----- Materials provided -----

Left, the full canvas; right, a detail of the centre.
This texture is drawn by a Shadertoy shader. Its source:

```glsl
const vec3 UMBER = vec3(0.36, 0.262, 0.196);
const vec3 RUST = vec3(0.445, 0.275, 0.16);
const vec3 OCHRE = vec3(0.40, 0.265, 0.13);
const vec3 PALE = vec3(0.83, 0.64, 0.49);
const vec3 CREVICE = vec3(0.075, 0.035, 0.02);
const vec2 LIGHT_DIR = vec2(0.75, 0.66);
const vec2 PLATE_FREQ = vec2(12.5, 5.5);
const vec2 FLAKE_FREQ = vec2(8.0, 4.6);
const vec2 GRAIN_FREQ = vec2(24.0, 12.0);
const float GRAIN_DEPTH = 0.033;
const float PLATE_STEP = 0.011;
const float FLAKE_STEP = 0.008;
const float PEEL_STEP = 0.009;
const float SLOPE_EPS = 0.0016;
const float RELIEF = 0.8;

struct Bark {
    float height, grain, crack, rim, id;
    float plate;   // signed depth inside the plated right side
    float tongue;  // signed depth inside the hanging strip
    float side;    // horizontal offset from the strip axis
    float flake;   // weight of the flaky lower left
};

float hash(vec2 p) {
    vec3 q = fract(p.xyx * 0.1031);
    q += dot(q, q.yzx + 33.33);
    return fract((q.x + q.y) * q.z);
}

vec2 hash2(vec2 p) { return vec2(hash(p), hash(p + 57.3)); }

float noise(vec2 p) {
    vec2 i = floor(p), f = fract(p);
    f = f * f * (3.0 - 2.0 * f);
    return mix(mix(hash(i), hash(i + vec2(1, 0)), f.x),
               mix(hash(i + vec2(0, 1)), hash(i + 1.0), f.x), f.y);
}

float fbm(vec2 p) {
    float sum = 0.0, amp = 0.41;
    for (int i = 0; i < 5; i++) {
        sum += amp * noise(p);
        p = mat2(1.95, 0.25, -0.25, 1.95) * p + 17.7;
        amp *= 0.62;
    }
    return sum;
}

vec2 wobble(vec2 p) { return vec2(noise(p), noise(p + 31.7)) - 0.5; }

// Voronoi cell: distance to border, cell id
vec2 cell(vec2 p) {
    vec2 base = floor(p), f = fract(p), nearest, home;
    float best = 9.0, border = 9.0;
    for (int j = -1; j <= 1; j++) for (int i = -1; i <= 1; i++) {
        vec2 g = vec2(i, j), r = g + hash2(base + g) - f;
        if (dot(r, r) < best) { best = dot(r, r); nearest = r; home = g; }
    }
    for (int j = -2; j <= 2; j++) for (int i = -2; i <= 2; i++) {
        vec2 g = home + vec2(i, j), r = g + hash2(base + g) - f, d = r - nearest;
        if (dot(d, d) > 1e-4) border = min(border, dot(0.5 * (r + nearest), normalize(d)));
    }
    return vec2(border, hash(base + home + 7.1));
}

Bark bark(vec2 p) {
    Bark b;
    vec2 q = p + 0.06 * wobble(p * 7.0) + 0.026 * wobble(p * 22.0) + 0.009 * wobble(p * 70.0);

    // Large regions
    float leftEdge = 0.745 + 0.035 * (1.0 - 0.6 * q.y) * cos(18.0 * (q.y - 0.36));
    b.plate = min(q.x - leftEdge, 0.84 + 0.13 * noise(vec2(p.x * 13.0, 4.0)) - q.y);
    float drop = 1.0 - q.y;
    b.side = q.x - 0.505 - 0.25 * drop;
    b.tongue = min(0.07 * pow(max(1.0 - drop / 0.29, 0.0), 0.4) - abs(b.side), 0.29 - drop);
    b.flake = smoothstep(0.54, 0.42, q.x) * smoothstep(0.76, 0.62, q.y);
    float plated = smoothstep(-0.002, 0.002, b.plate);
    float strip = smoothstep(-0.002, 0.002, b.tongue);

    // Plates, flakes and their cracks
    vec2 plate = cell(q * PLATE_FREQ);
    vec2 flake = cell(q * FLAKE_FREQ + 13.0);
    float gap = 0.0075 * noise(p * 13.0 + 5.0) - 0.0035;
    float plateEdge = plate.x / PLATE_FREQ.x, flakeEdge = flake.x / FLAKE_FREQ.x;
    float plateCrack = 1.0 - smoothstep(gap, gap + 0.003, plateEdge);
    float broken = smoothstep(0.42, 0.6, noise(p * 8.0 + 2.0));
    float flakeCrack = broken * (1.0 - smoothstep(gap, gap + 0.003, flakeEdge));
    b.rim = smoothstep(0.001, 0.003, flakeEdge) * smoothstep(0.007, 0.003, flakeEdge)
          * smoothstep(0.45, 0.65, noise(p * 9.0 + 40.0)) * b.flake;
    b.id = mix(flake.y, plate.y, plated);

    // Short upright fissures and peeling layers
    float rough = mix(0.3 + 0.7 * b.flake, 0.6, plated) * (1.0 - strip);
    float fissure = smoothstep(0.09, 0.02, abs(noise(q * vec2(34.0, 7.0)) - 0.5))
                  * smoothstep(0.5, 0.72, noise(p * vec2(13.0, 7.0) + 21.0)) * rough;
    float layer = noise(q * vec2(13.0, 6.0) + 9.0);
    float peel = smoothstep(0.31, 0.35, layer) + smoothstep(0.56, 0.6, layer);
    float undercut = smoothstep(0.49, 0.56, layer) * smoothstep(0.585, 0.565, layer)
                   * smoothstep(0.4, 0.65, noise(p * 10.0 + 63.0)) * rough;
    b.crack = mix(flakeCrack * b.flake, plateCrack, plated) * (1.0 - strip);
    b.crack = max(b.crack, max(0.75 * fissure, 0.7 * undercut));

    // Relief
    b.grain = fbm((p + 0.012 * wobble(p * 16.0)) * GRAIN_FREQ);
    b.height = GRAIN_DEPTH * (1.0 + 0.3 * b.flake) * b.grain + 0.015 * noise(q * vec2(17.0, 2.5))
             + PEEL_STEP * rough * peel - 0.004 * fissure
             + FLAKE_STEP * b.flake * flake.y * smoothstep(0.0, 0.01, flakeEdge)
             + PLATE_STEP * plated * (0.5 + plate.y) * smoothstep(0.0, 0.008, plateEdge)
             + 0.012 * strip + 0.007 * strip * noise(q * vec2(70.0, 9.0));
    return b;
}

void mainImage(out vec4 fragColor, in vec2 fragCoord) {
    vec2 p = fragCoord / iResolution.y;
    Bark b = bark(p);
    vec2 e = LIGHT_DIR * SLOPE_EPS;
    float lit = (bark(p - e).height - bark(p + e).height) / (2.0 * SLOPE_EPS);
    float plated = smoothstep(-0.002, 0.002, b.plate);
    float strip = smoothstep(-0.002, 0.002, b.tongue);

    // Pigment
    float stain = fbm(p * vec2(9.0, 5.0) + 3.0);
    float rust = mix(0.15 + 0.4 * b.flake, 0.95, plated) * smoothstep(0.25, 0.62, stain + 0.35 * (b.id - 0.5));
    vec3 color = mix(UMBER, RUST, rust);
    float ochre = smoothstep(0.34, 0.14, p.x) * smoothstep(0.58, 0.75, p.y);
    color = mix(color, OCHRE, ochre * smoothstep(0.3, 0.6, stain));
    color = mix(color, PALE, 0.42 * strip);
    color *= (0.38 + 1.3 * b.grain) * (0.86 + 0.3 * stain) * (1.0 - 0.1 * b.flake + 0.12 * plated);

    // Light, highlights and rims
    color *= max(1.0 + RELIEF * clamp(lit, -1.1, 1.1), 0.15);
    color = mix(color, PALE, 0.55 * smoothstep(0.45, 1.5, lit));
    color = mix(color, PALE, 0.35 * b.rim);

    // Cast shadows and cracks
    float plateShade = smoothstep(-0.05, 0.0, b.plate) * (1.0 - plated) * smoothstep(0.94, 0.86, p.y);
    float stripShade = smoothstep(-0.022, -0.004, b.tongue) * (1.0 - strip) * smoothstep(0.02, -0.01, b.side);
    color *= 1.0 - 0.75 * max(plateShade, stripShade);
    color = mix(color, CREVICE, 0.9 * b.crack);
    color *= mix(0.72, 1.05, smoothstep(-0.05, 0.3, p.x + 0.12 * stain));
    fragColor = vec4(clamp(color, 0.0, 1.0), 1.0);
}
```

-----

Your instructions: Which lines of the data include the word "wobble"? Copy each one.

Result of the exercise:
vec2 wobble(vec2 p) { return vec2(noise(p), noise(p + 31.7)) - 0.5; }
    vec2 q = p + 0.06 * wobble(p * 7.0) + 0.026 * wobble(p * 22.0) + 0.009 * wobble(p * 70.0);
    b.grain = fbm((p + 0.012 * wobble(p * 16.0)) * GRAIN_FREQ);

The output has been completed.